▸ **WORK INSTRUCTION**: The answer must consist of every line in the records that contains the word "card".

[Rendered images with source text]
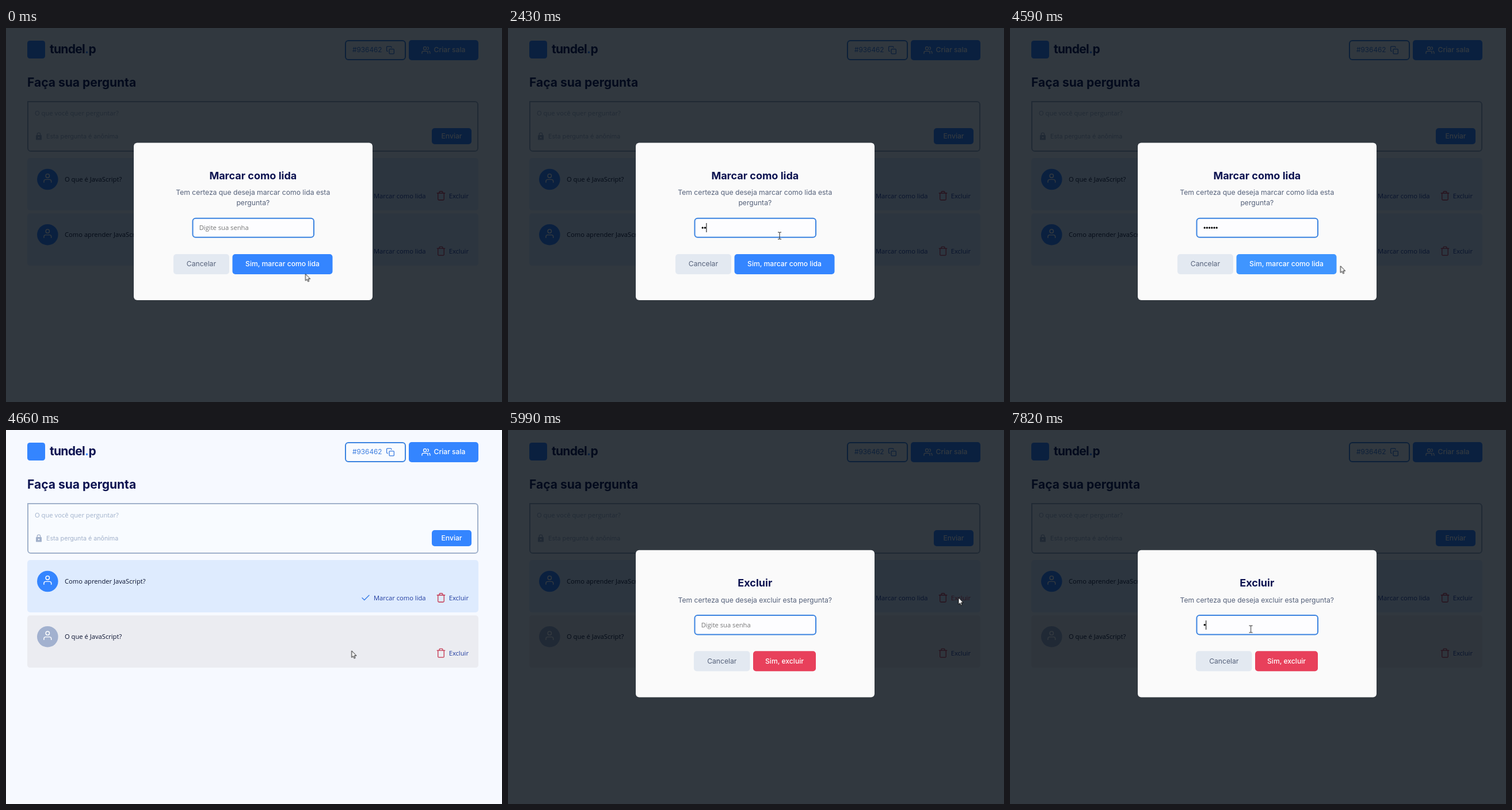
Write an HTML page that moves like this. It is 862 px wide and 650 px high and loops after 8 s.

```html
<!DOCTYPE html>
<html lang="pt">
<head>
<meta charset="utf-8">
<title>Faça sua pergunta</title>
<style>
  html, body { margin: 0; width: 100%; height: 100%; overflow: hidden; background: #f6f9ff; }
  svg { display: block; }
  #stage { width: 100%; height: 100%; }
  text { font: 400 11.2px "Open Sans", sans-serif; fill: #0a1230; white-space: pre; }
  .ui { font: 400 12.15px Inter, sans-serif; }
  .strong { font-weight: 500; }
  .mid { text-anchor: middle; }
  .title { font: 700 18px Inter, sans-serif; fill: #0c1250; text-anchor: middle; }
  .soft { fill: #55617a; }
  .white { fill: #fff; }
  .link { fill: #1f3b9f; }
  .hint { fill: #757575; }
  .icon { fill: none; stroke: currentColor; stroke-linecap: round; stroke-linejoin: round; }
  .field { fill: #fdfdff; stroke: #3b83e0; stroke-width: 2; }

  /* 1% = 80 ms */
  .step { animation: 8s step-end infinite; }
  .first { animation-name: first; }
  .second { animation-name: second; }
  .veil { animation-name: veil; }
  .dialog { animation-name: dialog; }
  @keyframes first { 0% { opacity: 1 } 58.25%, 100% { opacity: 0 } }
  @keyframes second { 0% { opacity: 0 } 58.25%, 100% { opacity: 1 } }
  @keyframes veil { 0% { opacity: 1 } 58.25% { opacity: 0 } 74.875%, 100% { opacity: 1 } }
  @keyframes dialog { 0% { opacity: 0 } 74.875%, 100% { opacity: 1 } }

  .hint1 { animation-name: hint1; }
  .hint2 { animation-name: hint2; }
  .type1 { animation-name: type1; }
  .type2 { animation-name: type2; }
  .blink1 { animation-name: blink1; }
  .blink2 { animation-name: blink2; }
  @keyframes hint1 { 0% { opacity: 1 } 25.375%, 100% { opacity: 0 } }
  @keyframes hint2 { 0% { opacity: 1 } 97.75%, 100% { opacity: 0 } }
  @keyframes type1 {
    0% { transform: none }
    25.375% { transform: translateX(4.2px) }
    30.375% { transform: translateX(8.4px) }
    33.625% { transform: translateX(12.6px) }
    36.125% { transform: translateX(16.8px) }
    41.125% { transform: translateX(21px) }
    43.75%, 100% { transform: translateX(25.2px) }
  }
  @keyframes type2 { 0% { transform: none } 97.75%, 100% { transform: translateX(4.2px) } }
  @keyframes blink1 {
    0% { opacity: 0 } 3.625% { opacity: 1 } 10.25% { opacity: 0 } 17.125% { opacity: 1 }
    23.75% { opacity: 0 } 25.375% { opacity: 1 } 50.4%, 100% { opacity: 0 }
  }
  @keyframes blink2 {
    0% { opacity: 0 } 76.3% { opacity: 1 } 82.9% { opacity: 0 } 89.5% { opacity: 1 }
    96.125% { opacity: 0 } 97.75%, 100% { opacity: 1 }
  }

  .confirm { fill: #3485ff; animation: confirm 8s linear infinite; }
  @keyframes confirm {
    0%, 2.25% { fill: #3485ff } 4.5%, 11.75% { fill: #3f95ff } 14%, 52% { fill: #3485ff }
    54.5%, 100% { fill: #3f95ff }
  }
  .remove { animation: remove 8s linear infinite; }
  @keyframes remove {
    0%, 64.5% { fill: #1f3b9f } 66.5%, 74.8% { fill: #d33a54 } 76.5%, 100% { fill: #1f3b9f }
  }

  .pointer { animation: move 8s linear infinite; }
  @keyframes move {
    0%, .875% { transform: translate(520.5px, 427.5px) }
    5% { transform: translate(530px, 408px) }
    10.25% { transform: translate(520px, 400px) }
    15.4%, 17.1% { transform: translate(490px, 363px) }
    20.4%, 22.25% { transform: translate(492px, 361px) }
    25.375%, 48.75% { transform: translate(472px, 361px) }
    52.1% { transform: translate(520px, 395px) }
    54.75%, 56.6% { transform: translate(556px, 411px) }
    57.375% { transform: translate(574px, 414px) }
    58.25% { transform: translate(600.3px, 384px) }
    61.25% { transform: translate(700px, 310px) }
    66.1% { transform: translate(790px, 297px) }
    68.75% { transform: translate(802px, 299px) }
    72.25%, 74.8% { transform: translate(787.5px, 292px) }
    74.875%, 75.7% { transform: translate(783px, 291.5px) }
    83.5%, 85.25% { transform: translate(402px, 357px) }
    89.5%, 100% { transform: translate(418.5px, 346px) }
  }
  .arrow { animation-name: arrow; }
  .hand { animation-name: hand; }
  .beam { animation-name: beam; }
  @keyframes arrow {
    0% { opacity: 1 } 2.25% { opacity: 0 } 11.75% { opacity: 1 } 22.25% { opacity: 0 }
    49.4% { opacity: 1 } 52% { opacity: 0 } 56.6% { opacity: 1 } 64.5% { opacity: 0 }
    74.875% { opacity: 1 } 86%, 100% { opacity: 0 }
  }
  @keyframes hand {
    0% { opacity: 0 } 2.25% { opacity: 1 } 11.75% { opacity: 0 } 52% { opacity: 1 }
    56.6% { opacity: 0 } 64.5% { opacity: 1 } 74.875%, 100% { opacity: 0 }
  }
  @keyframes beam {
    0% { opacity: 0 } 22.25% { opacity: 1 } 49.4% { opacity: 0 } 86%, 100% { opacity: 1 }
  }
</style>
</head>
<body>
<svg id="stage" viewBox="0 0 862 650">
  <defs>
    <g id="user" class="icon" stroke-width="1.8">
      <path d="M20 21v-2a4 4 0 0 0-4-4H8a4 4 0 0 0-4 4v2"/><circle cx="12" cy="7" r="4"/>
    </g>
    <g id="users" class="icon" stroke-width="2">
      <path d="M17 21v-2a4 4 0 0 0-4-4H5a4 4 0 0 0-4 4v2M23 21v-2a4 4 0 0 0-3-3.87M16 3.13a4 4 0 0 1 0 7.75"/>
      <circle cx="9" cy="7" r="4"/>
    </g>
    <g id="copy" class="icon" stroke-width="2">
      <rect x="9" y="9" width="13" height="13" rx="2"/>
      <path d="M5 15H4a2 2 0 0 1-2-2V4a2 2 0 0 1 2-2h9a2 2 0 0 1 2 2v1"/>
    </g>
    <path id="check" class="icon" stroke-width="1.9" d="M20 6L9 17L4 12"/>
    <path id="trash" class="icon" stroke-width="1.7" d="M3 6h18M19 6v14a2 2 0 0 1-2 2H7a2 2 0 0 1-2-2V6M8 6V4a2 2 0 0 1 2-2h4a2 2 0 0 1 2 2v2"/>
    <!-- card parts, relative to the top of a card -->
    <rect id="card" x="37" width="784" height="91" rx="5"/>
    <g id="avatar">
      <circle cx="72.3" cy="37" r="18.3"/>
      <use href="#user" transform="translate(62.7 25.4) scale(.8)" color="#fff"/>
    </g>
    <g id="mark">
      <use href="#check" transform="translate(616 56.8) scale(.75)" color="#3a7fe8"/>
      <text class="link" x="639" y="69.6">Marcar como lida</text>
    </g>
    <use id="bin" href="#trash" transform="translate(747 56.5) scale(.75)" color="#c4314b"/>
  </defs>

  <rect width="862" height="650" fill="#f6f9ff"/>

  <rect x="37" y="22" width="31" height="31" rx="4.5" fill="#3485ff"/>
  <text x="76" y="43.5" style="font:700 21px Inter,sans-serif;letter-spacing:-.7px;fill:#0c1250">tundel<tspan fill="#3485ff">.</tspan>p</text>

  <rect x="590" y="22" width="104" height="33" rx="5" fill="#f8fbff" stroke="#3b83e0" stroke-width="2"/>
  <text class="ui" x="602" y="42.3" style="fill:#3b7de0;font-size:11.8px">#936462</text>
  <use href="#copy" transform="translate(660.3 30.8) scale(.64)" color="#3b7de0"/>
  <rect x="700" y="21" width="121" height="35" rx="5" fill="#3485ff"/>
  <use href="#users" transform="translate(722.3 30.8) scale(.64)" color="#fff"/>
  <text class="ui strong white" x="743.5" y="42.3">Criar sala</text>

  <text class="ui" x="37" y="102" style="font-size:21px;font-weight:700;fill:#0c1250">Faça sua pergunta</text>

  <path d="M38 128H815a5 5 0 0 1 5 5V209a5 5 0 0 1-5 5H43a5 5 0 0 1-5-5Z" fill="#f8fbff" stroke="#a0b1cb" stroke-width="2"/>
  <text x="50" y="151.8" style="fill:#9fb0ca">O que você quer perguntar?</text>
  <g fill="#a2b1cb">
    <rect x="52" y="186" width="10" height="8.6" rx="1.2"/>
    <path d="M54.3 186.5V184.8a2.7 2.7 0 0 1 5.4 0V186.5" fill="none" stroke="#a2b1cb" stroke-width="1.3"/>
    <circle cx="57" cy="190.2" r="1.2" fill="#f6f9ff"/>
  </g>
  <text class="ui" x="70" y="192.2" style="font-size:10.7px;fill:#a2b1cb">Esta pergunta é anônima</text>
  <rect x="740" y="174" width="69" height="28" rx="5" fill="#3485ff"/>
  <text class="ui strong white mid" x="774.5" y="192.3">Enviar</text>

  <!-- first card -->
  <g transform="translate(0 226)">
    <use href="#card" fill="#deebfe"/>
    <use href="#avatar" fill="#3485ff"/>
    <text class="step first" x="102" y="41">O que é JavaScript?</text>
    <text class="step second" x="102" y="41">Como aprender JavaScript?</text>
    <use href="#mark"/>
    <use href="#bin"/>
    <text class="link remove" x="769.7" y="69.6">Excluir</text>
  </g>

  <!-- second card -->
  <g transform="translate(0 322.2)">
    <g class="step first">
      <use href="#card" fill="#deebfe"/>
      <use href="#avatar" fill="#3485ff"/>
      <text x="102" y="41">Como aprender JavaScript?</text>
      <use href="#mark"/>
    </g>
    <g class="step second">
      <use href="#card" fill="#ebecf1"/>
      <use href="#avatar" fill="#a2b1cf"/>
      <text x="102" y="41">O que é JavaScript?</text>
    </g>
    <use href="#bin"/>
    <text class="link" x="769.7" y="69.6">Excluir</text>
  </g>

  <rect class="step veil" width="862" height="650" fill="rgb(0 8 16 / .8)"/>

  <g class="step first">
    <rect x="222" y="199.5" width="415" height="273.5" rx="6" fill="#fafafa"/>
    <text class="title" x="429.3" y="263">Marcar como lida</text>
    <text class="ui soft mid" x="429.3" y="290.3">Tem certeza que deseja marcar como lida esta</text>
    <text class="ui soft mid" x="429.3" y="308">pergunta?</text>
    <rect class="field" x="324.5" y="330.8" width="210.5" height="33" rx="5"/>
    <path d="M338.2 347.2h22" stroke="#000" stroke-width="3.3" stroke-linecap="round" stroke-dasharray="0 4.2"/>
    <g class="step type1">
      <rect x="336" y="340" width="30" height="15" fill="#fdfdff"/>
      <rect class="step blink1" x="336" y="339" width="1" height="16"/>
    </g>
    <text class="hint step hint1" x="335.7" y="351.4">Digite sua senha</text>
    <rect x="291" y="393" width="97" height="35" rx="5" fill="#e3e9f1"/>
    <text class="ui soft mid" x="339.4" y="414.3">Cancelar</text>
    <rect class="confirm" x="393.5" y="393" width="174" height="35" rx="5"/>
    <text class="ui strong white mid" x="480.5" y="414.3">Sim, marcar como lida</text>
  </g>

  <g class="step dialog">
    <rect x="222" y="208.7" width="415" height="255.8" rx="6" fill="#fafafa"/>
    <text class="title" x="429.3" y="272">Excluir</text>
    <text class="ui soft mid" x="429.3" y="299.6">Tem certeza que deseja excluir esta pergunta?</text>
    <rect class="field" x="324.5" y="322" width="210.5" height="33.5" rx="5"/>
    <circle cx="338.2" cy="338.7" r="1.65"/>
    <g class="step type2">
      <rect x="336" y="331" width="8" height="16" fill="#fdfdff"/>
      <rect class="step blink2" x="336" y="331" width="1" height="16"/>
    </g>
    <text class="hint step hint2" x="335.7" y="342.9">Digite sua senha</text>
    <rect x="323" y="384.3" width="97.5" height="35" rx="5" fill="#e3e9f1"/>
    <text class="ui soft mid" x="371.8" y="405.7">Cancelar</text>
    <rect x="426" y="384.3" width="109" height="35" rx="5" fill="#e8405b"/>
    <text class="ui strong white mid" x="480.5" y="405.7">Sim, excluir</text>
  </g>

  <g class="pointer" stroke="#000" stroke-linejoin="round" fill="#fff">
    <path class="step arrow" stroke-width=".9" d="M0 0V11.6L2.6 9.2L4.4 13.2L6.2 12.4L4.5 8.5H8.2Z"/>
    <path class="step hand" stroke-width=".9" d="M-1.2 9.5V1a1.2 1.2 0 0 1 2.4 0V5.5Q2.6 4.6 3.5 5.9Q4.9 5.2 5.6 6.4Q7.4 6 7.4 7.9V11Q7.4 13.2 6 15.8H-.6Q-1.4 13.4-3.6 10.8Q-4.6 9-3.4 8.4Q-2.3 8.1-1.2 9.5ZM1.2 5.5V8.3M3.5 5.9V8.4M5.6 6.4V8.6"/>
    <path class="step beam" fill="none" stroke-width="1" stroke="#222" d="M-3-6H-1Q0-6 0-5Q0-6 1-6H3M0-5V5M-3 6H-1Q0 6 0 5Q0 6 1 6H3"/>
  </g>
</svg>
</body>
</html>
```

▸ **YOUR SOLUTION**:
    <!-- card parts, relative to the top of a card -->
    <rect id="card" x="37" width="784" height="91" rx="5"/>
  <!-- first card -->
    <use href="#card" fill="#deebfe"/>
  <!-- second card -->
      <use href="#card" fill="#deebfe"/>
      <use href="#card" fill="#ebecf1"/>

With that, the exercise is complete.